Peter Campus is a seminal figure in the history of video art. In a distinguished career that spans four decades, he has been crucial in developing the potential of video within a gallery space and he has been a major influence to artists from Bill Viola to Douglas Gordon. This new exhibition, opening on 11 December at BFI Gallery
brings together some of his key works alongside a new commission for the BFI, and a retrospective of his video work in the BFI cinemas.
Born in 1937 in New York , Campus first came to prominence as an artist in the early 70s. His installation work of that time places the visitor in the leading position of activator of the work, challenging the passive role that video (through television) usually brings. This exhibition reunites three significant examples of Campuss close-circuit works, Kiva (1971), Stasis (1973) and mem (1975), together with a six screen work newly commissioned by the BFI, Inflections: changes in light and colour around Ponquogue Bay (2009).

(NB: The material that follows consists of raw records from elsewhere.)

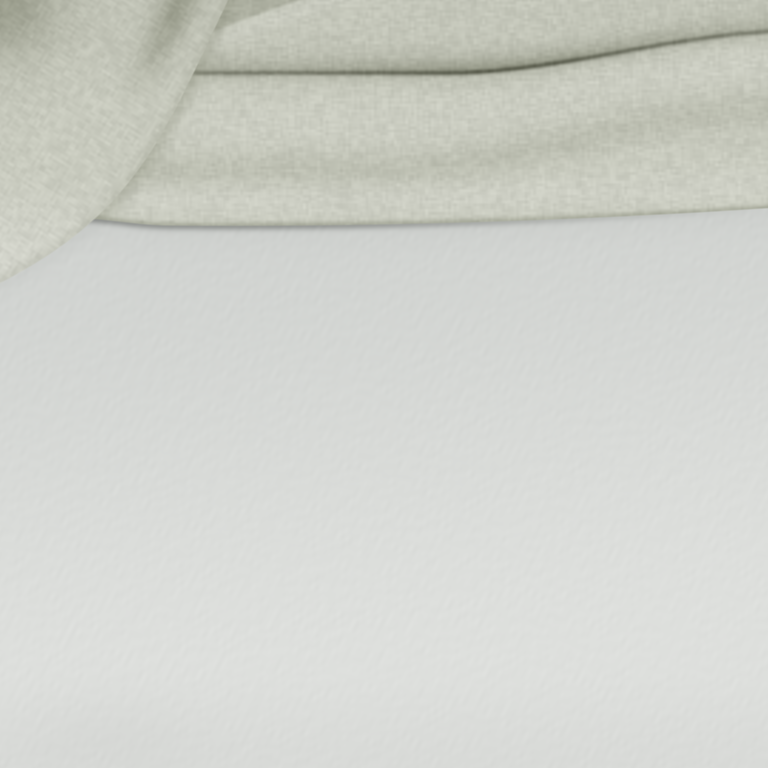
Write a Shadertoy shader that draws this texture.

```glsl
// Pale linen draped across the top of a softly lit, finely grained wall.
// Three curves bound the cloth: a hanging drape, a crease and a hem. Shading comes
// from smooth bands following those curves; value noise supplies weave and grain.

const vec3 WALL_TOP    = vec3(0.818, 0.828, 0.817);
const vec3 WALL_BOTTOM = vec3(0.868, 0.875, 0.864);
const vec3 LINEN       = vec3(0.782, 0.791, 0.743);
const vec3 LINEN_LIGHT = vec3(0.826, 0.832, 0.796);
const vec3 LINEN_SHADE = vec3(0.555, 0.567, 0.497);
const vec3 CREASE_DARK = vec3(0.350, 0.360, 0.300);
const float WEAVE_FREQ = 270.0;
const float WEAVE_AMOUNT = 0.085;
const float GRAIN_FREQ = 135.0;
const float GRAIN_AMOUNT = 0.012;

float hash(vec2 p) {
    vec3 q = fract(p.xyx * 0.1031);
    q += dot(q, q.yzx + 33.33);
    return fract((q.x + q.y) * q.z);
}

float noise(vec2 p) {
    vec2 i = floor(p), f = fract(p);
    f = f * f * (3.0 - 2.0 * f);
    return mix(mix(hash(i), hash(i + vec2(1, 0)), f.x),
               mix(hash(i + vec2(0, 1)), hash(i + vec2(1, 1)), f.x), f.y);
}

// Soft bell of the given half width around zero
float bell(float x, float width) {
    x /= width;
    return exp(-x * x);
}

vec2 rotate(vec2 p, float a) {
    float c = cos(a), s = sin(a);
    return vec2(c * p.x - s * p.y, s * p.x + c * p.y);
}

// Crossed threads, stretched along each axis, plus broad slubs; centred on zero
float weave(vec2 p) {
    vec2 q = p * WEAVE_FREQ;
    float weft = noise(q * vec2(0.4, 1.0));
    float warp = noise(q * vec2(1.0, 0.4) + 71.0);
    float slub = noise(q * vec2(0.07, 0.25) + 19.0);
    return 0.5 * weft + 0.4 * warp + 0.1 * slub - 0.5;
}

float hemHeight(float x) {
    return 0.706 + 0.047 * (x - 0.3) * (x - 0.3) + 0.008 * smoothstep(0.22, 0.10, x);
}

float creaseHeight(float x) {
    return 0.905 + 0.055 * smoothstep(0.58, 1.04, x);
}

// Signed distance to the right edge of the drape, negative inside
float drapeDistance(vec2 p) {
    float d = max(1.0 - p.y, 0.0);
    float edge = 0.297 - 0.47 * d - 10.0 * pow(d, 4.4);
    float slope = 0.47 + 44.0 * pow(d, 3.4);
    return (p.x - edge) / sqrt(1.0 + slope * slope);
}

vec3 wallColor(vec2 p, float belowHem, float drape) {
    float light = smoothstep(0.75, 0.13, p.y + 0.10 * (0.5 - p.x));
    vec3 col = mix(WALL_TOP, WALL_BOTTOM, light);
    col -= 0.020 * smoothstep(0.14, 0.0, p.y);
    col -= 0.012 * bell(length((p - vec2(0.14, 0.04)) * vec2(1.0, 2.0)), 0.12);
    // Contact shadows under the hem and the drape
    col -= 0.22 * bell(belowHem, 0.006) * smoothstep(1.10, 0.30, p.x);
    col -= 0.015 * bell(belowHem, 0.030);
    col -= 0.020 * bell(drape, 0.015);
    // Steep embossed grain
    vec2 q = rotate(p, -1.1) * GRAIN_FREQ * vec2(0.8, 1.3);
    return col + GRAIN_AMOUNT * (noise(q) - noise(q + vec2(0.3, 0.8)));
}

vec3 foldColor(vec2 p, float hem, float crease, float drape) {
    float depth = 1.0 - p.y;
    // Lower fold: a rounded valley rising to the right, then a bright hem roll
    float valley = depth - 0.222 + 0.080 * smoothstep(0.50, 1.0, p.x);
    vec3 lower = mix(LINEN, LINEN_SHADE, 0.20 * bell(valley, 0.024));
    lower = mix(lower, LINEN_LIGHT, 0.45 * bell(hem - 0.032, 0.024));
    lower = mix(lower, LINEN_LIGHT, 0.25 * bell(valley + 0.060, 0.030));
    lower = mix(lower, LINEN_SHADE, 0.25 * bell(crease, 0.016));
    lower = mix(lower, LINEN_SHADE, 0.50 * bell(hem, 0.005));
    // Upper fold: darkens down into the crease and under the top tuck
    float climb = bell(p.x - 0.64, 0.20);
    vec3 upper = mix(LINEN, LINEN_SHADE, 0.06 + 0.18 * bell(crease, 0.035));
    upper = mix(upper, LINEN_SHADE, (0.30 + 0.45 * climb) * bell(crease, 0.016));
    float tuck = p.y - 0.965 - 0.36 * (p.x - 0.293);
    upper = mix(upper, LINEN_SHADE, 0.45 * smoothstep(-0.003, 0.004, tuck));
    upper = mix(upper, LINEN_LIGHT, 0.30 * bell(tuck + 0.014, 0.012));
    vec3 col = mix(lower, upper, smoothstep(-0.002, 0.002, crease));
    // Narrow dark line, heaviest where the crease begins to climb
    col = mix(col, CREASE_DARK, (0.55 + 0.35 * climb) * bell(crease, 0.0036));
    col = mix(col, LINEN_SHADE, 0.35 * bell(drape, 0.014));
    return col + WEAVE_AMOUNT * weave(p);
}

vec3 drapeColor(vec2 p, float drape) {
    vec3 col = mix(LINEN_LIGHT, LINEN, smoothstep(0.64, 0.80, p.y));
    float top = smoothstep(0.84, 1.0, p.y);
    col = mix(col, LINEN_SHADE, 0.70 * top * bell(drape + 0.055, 0.024));
    col = mix(col, LINEN_SHADE, 0.75 * bell(length(p - vec2(0.0, 1.0)), 0.075));
    col = mix(col, LINEN_SHADE, 0.10 * top);
    col = mix(col, LINEN_SHADE, 0.18 * bell(drape, 0.010));
    return col + WEAVE_AMOUNT * weave(rotate(p, 0.55));
}

void mainImage(out vec4 fragColor, in vec2 fragCoord) {
    vec2 p = fragCoord / iResolution.xy;
    float soft = 1.2 / iResolution.y;
    float hem = p.y - hemHeight(p.x);
    float crease = p.y - creaseHeight(p.x);
    float drape = drapeDistance(p);

    vec3 col = wallColor(p, -hem, drape);
    col = mix(col, foldColor(p, hem, crease, drape), smoothstep(-soft, soft, hem));
    col = mix(col, drapeColor(p, drape), smoothstep(soft, -soft, drape));
    fragColor = vec4(clamp(col, 0.0, 1.0), 1.0);
}
```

Campuss close-circuit works subvert the viewer/work relationship; it is only when the visitor enters the field of the work that the piece is actually activated. Far from being interactive in the better known sense of the term, these works are fully realised only through the visitors movements within the space; but while visitors observe and explore a different, yet live and highly recognisable portrait of themselves, such physical engagement soon becomes mental and emotional.
Campuss interest in technological experimentation has always been accompanied by a strong concern for composition, as seen in Inflections: changes in light and colour around Ponquogue Bay (2009), the work which the artist has created specifically for the BFI. Static, slowed down videos shot around Ponquogue Bay - on the south shore of Long Island , New York , near where Campus lives - are digitally altered to create abstract landscapes. The resulting hypnotic images are suspended between painting and video, stillness and movement.
Peter Campus received a BS in Experimental Psychology from Ohio State University and then attended the City College Film Institute. Among the many awards he has received are a fellowship from the Center for Advanced Visual Studies at MIT, a National Endowment for the Arts grant and a Guggenheim Fellowship. He has taught at the Rhode Island School of Design and New York University . His close-circuit installations, video works and photography have been widely exhibited internationally in numerous solo shows and are part of major collections such as Whitney Museum of American Art and Kunsthalle , Bremen .